by Reagan Jackson
Rainier Beach is the new gentrification ground zero. I have a front row seat. I recently celebrated my seventh anniversary of being a homeowner. I have watched my neighbors get foreclosed on and pushed out. I have watched the house flipping teams come through and trim up the yards, slap up new fences, and paint over bright color with the neutral blues and grays white people seem to prefer. When I walk through my neighborhood now, it’s a lot less like the vibrant diverse place I chose to live in and a lot more like Pleasantville.
Continue reading The Displacement Tax: An Update from Gentrification Ground Zero
Michael Bennett and Macklemore gifting a copy of Teaching for Black Lives to Seattle language arts and social studies teachers
by Carolyn Bick
Former Seahawk Michael Bennett and rapper Macklemore felt strongly enough about the importance of education for Black students that they’re sending copies of Teaching For Black Lives to every every language arts and social studies teacher in middle and high schools in Seattle Public Schools. On Monday, co-editor Jesse Hagopian and his fellow co-editors will hold a discussion on the book and improving education for Black students. Less than a week prior, Hagopian announced the gift that Bennett and Macklemore are making to educators the community.
Continue reading Q&A: Jesse Hagopian on Teaching for Black Lives
by Guy Oron
On a hot Thursday summer morning in a church in South Beacon Hill, I joined about 40 people of all ages, from youth to elders, to learn about racism.

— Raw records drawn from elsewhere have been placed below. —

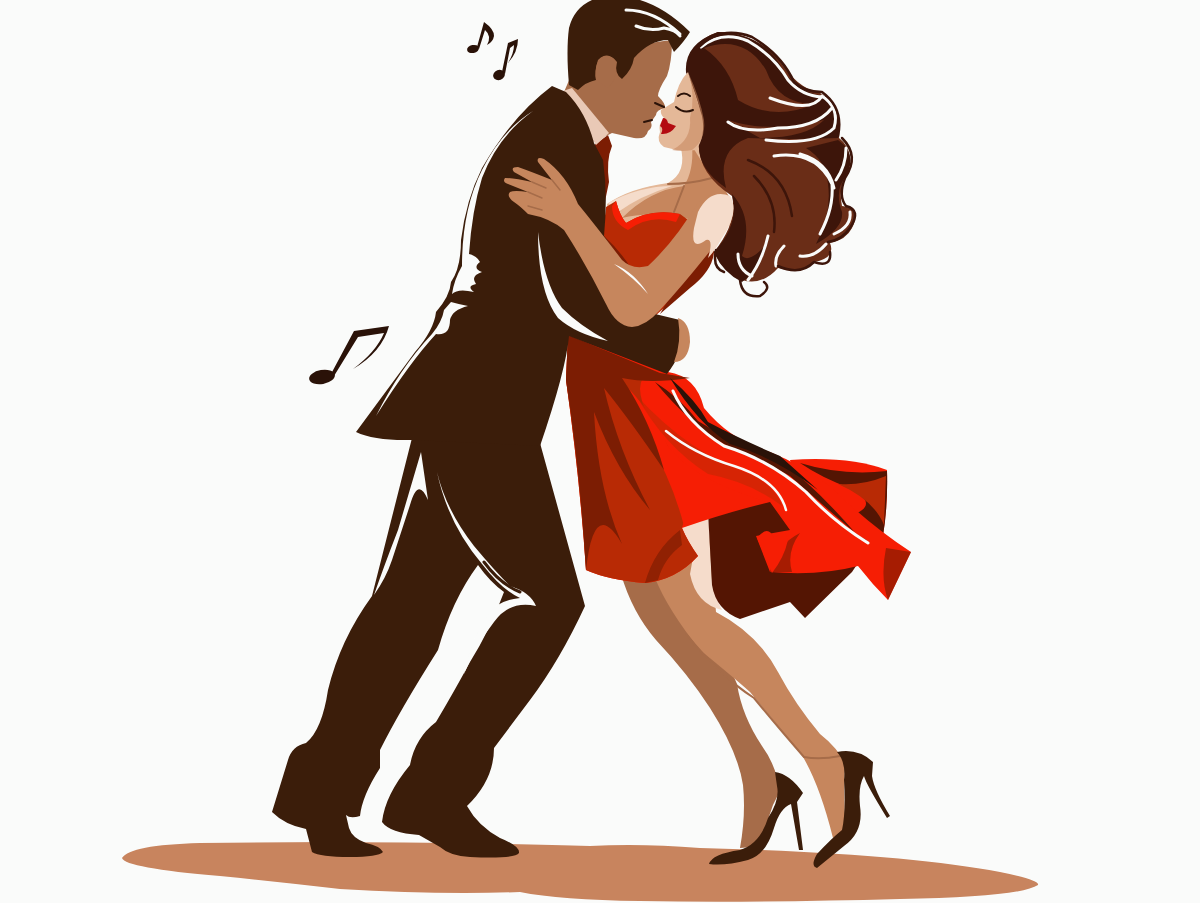
<!DOCTYPE html>
<html lang="en">
<head>
<meta charset="utf-8">
<title>Dancing couple</title>
<style>
:root {
  --paper: #fafbfa;
  --suit: #3b1d0a;
  --ink: #2a1208;
  --floor: #c8845e;
  --skin: #c6865d;
  --skin-shade: #a66c49;
  --skin-light: #e4b898;
  --skin-glow: #f5dccb;
  --red: #f61e04;
  --red-mid: #b82a05;
  --red-deep: #7c1d03;
  --wine: #541503;
  --hair: #6a2d17;
  --hair-dark: #3d150a;
}
html, body { margin: 0; height: 100%; overflow: hidden; background: var(--paper); }
svg { display: block; width: 1200px; height: 903px; }
.suit { fill: var(--suit); }
.ink { fill: var(--ink); }
.floor { fill: var(--floor); }
.skin { fill: var(--skin); }
.skin-shade { fill: var(--skin-shade); }
.skin-light { fill: var(--skin-light); }
.skin-glow { fill: var(--skin-glow); }
.red { fill: var(--red); }
.red-mid { fill: var(--red-mid); }
.red-deep { fill: var(--red-deep); }
.wine { fill: var(--wine); }
.hair { fill: var(--hair); }
.hair-dark { fill: var(--hair-dark); }
.shine { fill: var(--paper); }
.line { fill: none; stroke-linecap: round; stroke-linejoin: round; }
.line.shine { stroke: var(--paper); fill: none; }
.line.ink { stroke: var(--ink); fill: none; }
.line.hair-dark { stroke: var(--hair-dark); fill: none; }
.line.skin-shade { stroke: var(--skin-shade); fill: none; }
</style>
</head>
<body>
<svg viewBox="0 0 1200 903" role="img" aria-label="A man in a dark suit and a woman in a red dress dancing">
  <path class="floor" d="M122 858Q130 845 200 843L330 842Q500 843 590 846Q640 843 700 848Q900 853 1000 872Q1040 880 1038 885Q1020 897 900 899Q750 903 640 901Q560 900 520 892Q440 895 340 889Q280 882 220 876Q125 868 122 858Z"/>

  <g id="music-notes" class="ink">
    <g id="large-note">
      <ellipse cx="322" cy="377" rx="13" ry="7" transform="rotate(-10 322 377)"/>
      <path d="M331 374L354 331L389 326Q382 352 353 369Q376 352 384 333L358 337L334 376Z"/>
    </g>
    <g id="small-notes">
      <ellipse cx="473" cy="49" rx="6" ry="4" transform="rotate(-12 473 49)"/>
      <path d="M477 47L484 22Q494 29 494 36Q493 42 487 45Q492 36 485 30L479 49Z"/>
      <ellipse cx="499" cy="75" rx="6" ry="5" transform="rotate(-20 499 75)"/>
      <path d="M502 72L508 43L518 39Q518 52 508 63Q514 53 514 45L510 48L505 74Z"/>
    </g>
  </g>

  <g id="woman-legs">
    <path class="skin-shade" d="M621 574Q632 612 656 640Q688 674 710 708Q738 752 743 785Q746 815 740 848L764 846Q766 815 779 793Q778 768 762 746Q742 716 737 684L700 600L660 570Z"/>
    <path class="skin" d="M655 578Q668 610 700 650Q732 676 750 692Q780 728 803 757Q820 786 833 838L846 830Q843 796 845 764Q838 748 820 734Q795 704 778 672Q758 634 716 612L708 520H684Q694 540 692 560Z"/>
    <path class="skin-glow" d="M682 528L708 514L712 580Q716 600 722 610Q696 604 690 574L694 552Z"/>
    <path class="line skin-shade" stroke-width="2" d="M686 634Q720 676 754 698Q782 732 804 757Q820 760 840 756"/>
  </g>

  <g id="woman-shoes" class="suit">
    <path d="M775 772Q790 774 803 793L797 802L803 850H799L791 804Q780 808 774 828Q766 855 748 860Q725 866 709 864Q712 854 740 850Q760 844 768 818Q780 800 777 786Z"/>
    <path d="M837 752Q858 748 873 762L872 776Q874 790 890 816L887 818Q866 784 864 776Q858 786 860 806Q864 832 844 846L817 868Q810 866 817 854Q832 838 842 830Q846 812 844 780Q846 762 837 752Z"/>
  </g>

  <g id="dress-skirt">
    <path class="wine" d="M708 512L780 495L860 560L852 572L805 618L790 602L740 619Q716 610 712 585Z"/>
    <path class="red" d="M790 460Q850 456 887 470Q888 505 883 535L800 500Z"/>
    <path class="wine" d="M800 463Q842 476 887 471Q888 505 883 536L850 516Q882 505 850 488Q822 478 800 463Z"/>
    <path class="red-mid" d="M838 484Q862 486 886 476L884 525Q874 500 838 484Z"/>
    <path class="red" d="M568 335L668 372Q696 376 704 408Q730 440 770 452Q800 464 830 486Q868 524 911 552L888 600Q872 584 858 566Q820 576 770 572L756 536L790 530L770 502Q728 512 682 528Q688 542 698 556Q676 580 645 583Q608 580 586 570Q580 480 566 380Z"/>
    <path class="red-mid" d="M568 335L650 372Q630 382 650 420Q690 470 684 520L682 528Q688 542 698 556Q676 580 645 583Q608 580 586 570Q580 480 566 380Z"/>
    <path class="red" d="M618 378Q650 408 668 446Q694 480 768 502Q720 510 684 526Q672 480 648 440Z"/>
    <path class="red-deep" d="M568 335L660 373L690 378Q650 384 622 378Q650 420 664 470Q630 420 604 388Q618 450 650 510Q616 470 594 412Q598 490 622 544Q594 496 586 570Q580 470 566 380Z"/>
    <path class="red-deep" d="M645 583Q654 550 680 530L682 545Q664 558 658 580ZM770 572Q776 545 800 533Q786 552 792 572ZM888 600Q880 578 886 548L911 552Z" opacity=".65"/>
    <path class="red" d="M757 538Q768 524 774 538Q786 526 788 540Q784 558 772 573Z"/>
    <path class="red-mid" d="M636 395Q690 454 750 474Q776 486 782 506Q750 482 708 474Q664 446 636 395Z" opacity=".5"/>
    <path class="wine" d="M655 382Q680 398 698 421Q738 446 778 459Q815 486 858 536Q870 540 868 544Q824 506 790 476Q758 458 724 444Q690 424 655 382Z"/>
    <path class="ink" d="M670 378Q696 400 708 422Q738 438 780 456L818 490Q776 458 730 444Q698 424 670 378Z"/>
    <path class="line shine" stroke-width="3" d="M673 391Q686 422 724 446Q770 460 806 492Q834 522 868 543"/>
    <path class="line shine" stroke-width="2.5" d="M666 431Q694 454 734 466Q778 480 786 510"/>
  </g>

  <g id="woman-torso">
    <path class="skin-light" d="M680 145Q688 172 668 183Q630 188 607 204L610 230H690L735 225Q732 194 712 178L705 140Z"/>
    <path class="skin" d="M692 146L712 178Q728 188 732 205L694 220Q652 210 622 218Q650 190 684 186Q694 170 692 146Z"/>
    <path class="skin-glow" d="M608 203Q640 186 672 186Q640 196 618 212Z"/>
    <path class="red-mid" d="M606 207L616 201Q620 216 626 223Q650 208 680 214L715 240Q716 262 690 285L655 316L600 260Z"/>
    <path class="red" d="M626 223Q650 208 680 214L676 222Q650 214 628 230Q612 222 612 206L616 201Q620 216 626 223Z"/>
    <path class="red-deep" d="M604 236Q626 256 640 284L655 316L600 270ZM714 246Q716 268 690 288L660 314Q676 284 714 246Z"/>
    <path class="line skin-shade" stroke-width="2" d="M668 184Q690 184 712 178M684 186L674 212"/>
  </g>

  <g id="woman-hair">
    <path class="hair" d="M686 72Q688 42 718 32Q752 32 778 58Q796 88 820 93Q842 104 839 138Q855 150 847 172Q838 188 842 206Q862 208 852 228Q846 240 830 243Q836 258 814 262Q800 274 778 268Q762 286 742 280Q722 270 714 252Q738 222 732 196Q696 172 699 140Q708 118 686 72Z"/>
    <path class="hair-dark" d="M686 72Q684 44 718 32Q766 34 784 72Q800 94 826 96Q842 112 838 138Q790 140 748 138Q716 150 726 188Q696 168 699 140Q708 118 686 72Z"/>
    <path class="hair" d="M704 48Q744 34 766 70Q778 104 814 104Q774 122 738 100Q730 66 704 48ZM728 120Q770 134 824 120Q806 138 760 138Z"/>
    <path class="hair-dark" d="M714 252Q740 225 732 194Q754 218 742 256Q750 264 768 242Q760 270 742 282Q722 272 714 252ZM838 140Q858 154 846 176Q834 190 842 212Q844 228 816 244Q832 214 828 184Q826 160 806 148Z"/>
    <g class="line shine" stroke-width="3">
      <path d="M701 47Q722 30 748 41Q774 56 788 80Q802 96 822 97"/>
      <path d="M770 98Q812 114 822 96Q840 108 834 128Q816 146 766 140"/>
      <path d="M728 122Q744 134 778 128Q816 128 832 108"/>
      <path d="M774 156Q816 150 832 184Q834 208 820 234"/>
      <path d="M800 154Q828 162 834 188"/>
      <path d="M846 148Q846 166 836 180M850 212Q852 226 834 234"/>
      <path d="M768 236Q762 262 748 280M738 254Q738 270 752 276M784 246Q774 256 776 266M826 244Q814 258 800 256"/>
    </g>
    <g class="line hair-dark" stroke-width="2.5">
      <path d="M698 48Q720 25 752 37Q782 55 794 82Q804 92 822 92Q844 108 838 136"/>
      <path d="M842 138Q860 156 845 178Q838 196 846 206Q862 210 850 228Q842 240 828 242"/>
      <path d="M740 280Q742 298 760 296Q772 288 764 282M778 266Q800 276 814 262Q832 268 830 252"/>
      <path d="M748 160Q786 174 792 216M754 176Q778 200 774 232M716 250Q712 268 724 272"/>
    </g>
  </g>

  <g id="woman-face">
    <path class="skin-light" d="M688 72Q678 82 674 102L661 110Q660 114 664 118Q658 124 660 132Q656 142 664 147Q680 152 696 150Q706 136 702 116Z"/>
    <path class="skin" d="M688 72Q700 98 704 120Q706 140 692 150Q682 152 672 150Q692 140 690 118Q696 96 688 72Z" opacity=".55"/>
    <path d="M663 118Q667 118 668 123L676 126Q670 135 661 134Q664 128 660 126Z" fill="#b30b10"/>
    <path class="line ink" stroke-width="2" d="M676 107Q684 114 693 110M678 96Q684 91 690 96"/>
  </g>

  <g id="man-head">
    <path class="red-deep" d="M594 145L608 135L612 146Q606 160 609 182L604 206Z"/>
    <path class="skin-shade" d="M570 78Q590 50 672 40Q672 62 667 76Q658 90 658 96Q666 104 665 108Q656 110 656 115L651 122Q653 128 648 131Q646 140 634 138L612 133L594 142L564 92Z"/>
    <path class="skin-glow" d="M563 91L572 88L609 133L596 145Z" style="fill:#e9c9b6"/>
    <path class="suit" d="M569 85Q566 50 569 28Q574 8 592 0H640Q666 8 690 32Q684 42 674 52L668 40Q650 40 634 58Q632 70 622 79Q614 74 617 62Q608 50 598 60Q594 72 596 80Q586 82 578 90Z"/>
    <path class="skin-shade" d="M596 80Q594 60 604 56Q616 55 616 66Q616 82 608 88Z"/>
    <path class="line shine" stroke-width="3" d="M626 10Q654 10 680 34M636 26Q650 32 664 28Q676 30 680 36"/>
    <path class="line ink" stroke-width="2" d="M655 103L664 107M644 122L652 120"/>
  </g>

  <g id="man-trousers">
    <path class="suit" d="M412 438L372 596Q340 640 328 690Q322 730 306 743Q292 746 288 760L272 812Q285 825 306 829L312 852Q320 857 350 857Q378 857 383 852Q380 846 366 843Q352 838 349 828L346 815Q350 819 360 816Q362 796 380 768L380 750Q400 710 438 650Q452 600 478 565Q490 582 504 592Q490 630 470 662Q455 690 436 722Q415 738 410 765Q385 795 382 822Q390 833 419 835L440 847Q450 856 470 857Q515 859 519 853Q520 846 500 838Q478 826 467 806Q494 780 494 748L530 700Q560 660 585 606L540 443Z"/>
    <path class="shine" d="M421 452L428 500Q418 476 410 505L392 560Q386 578 374 595Q384 566 398 530Z"/>
    <path class="shine" d="M437 472Q446 510 474 546Q494 570 510 586Q530 592 536 606Q510 600 494 622Q476 645 464 674Q470 640 490 612Q500 600 520 598Q502 590 482 564Q448 524 437 472Z"/>
    <path class="line" stroke="var(--suit)" stroke-width="3" d="M484 562Q500 584 520 592"/>
  </g>

  <g id="man-jacket">
    <path class="suit" d="M552 86L566 92Q586 112 594 143L603 160Q608 195 604 236L655 314L680 320Q690 344 667 374L569 336Q566 370 540 446L412 440Q375 441 356 432L415 352Q434 330 436 312Q450 296 451 282Q461 268 461 240Q466 200 482 168Q512 116 552 86Z"/>
    <path class="shine" d="M533 111Q498 136 482 178Q472 210 469 254Q477 256 480 262Q472 268 482 272Q470 276 476 284Q466 286 474 292Q458 288 452 294Q454 280 462 266Q462 210 482 170Q502 130 533 111Z"/>
    <path class="shine" d="M451 302Q458 304 468 306Q452 310 450 320Q450 336 436 334Q410 362 376 416Q400 368 432 334Q442 322 444 310Z"/>
    <path class="shine" d="M538 232Q544 284 562 308Q580 326 608 341Q576 334 558 318Q538 292 538 232Z"/>
    <path class="skin" d="M678 318Q690 322 690 342Q688 362 674 362Q682 342 678 318Z"/>
  </g>

  <g id="woman-arm">
    <path class="skin" d="M514 202Q520 206 528 214Q550 218 564 230Q586 264 606 304Q616 326 632 327Q646 326 660 310Q684 284 714 246Q734 224 732 202Q716 186 698 202Q676 240 648 266Q632 270 622 260Q596 226 578 204Q566 174 544 159Q536 156 538 162L552 180Q532 172 518 167Q510 167 514 172L532 182Q514 178 505 178Q502 182 508 184L528 192Q514 190 510 192Q506 196 514 202Z"/>
    <path class="skin-glow" d="M698 212Q710 188 730 196Q740 212 722 238Q714 252 708 258Q714 238 706 240Q690 252 694 228Z"/>
    <path class="shine" d="M614 264Q634 272 648 294Q634 278 614 264Z"/>
    <path class="line skin-shade" stroke-width="1.5" d="M532 182L546 188M528 192L542 198M528 206L542 210M552 180L560 190"/>
  </g>
</svg>
</body>
</html>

Organized by Youth Undoing Institutional Racism (YUIR), which is affiliated with the People’s Institute for Survival and Beyond, Tyree Scott Freedom School is a five-day summer camp, primarily for youth and young adults of color, which focuses on community organizing, learning a deeper analysis about racism and systems of oppression, and undoing racism in our society.
Continue reading A Day at Freedom School: How Could Other Education Models Transform Our Public Schools?
by Erica Barnett
African Americans, especially children, are far more likely to be kicked out of Seattle libraries than patrons of other races, according to data the South Seattle Emerald obtained from the Seattle Public Library (SPL) through a public disclosure request.
Continue reading People of Color, Especially Children, Most Likely to be Asked to Leave Seattle Libraries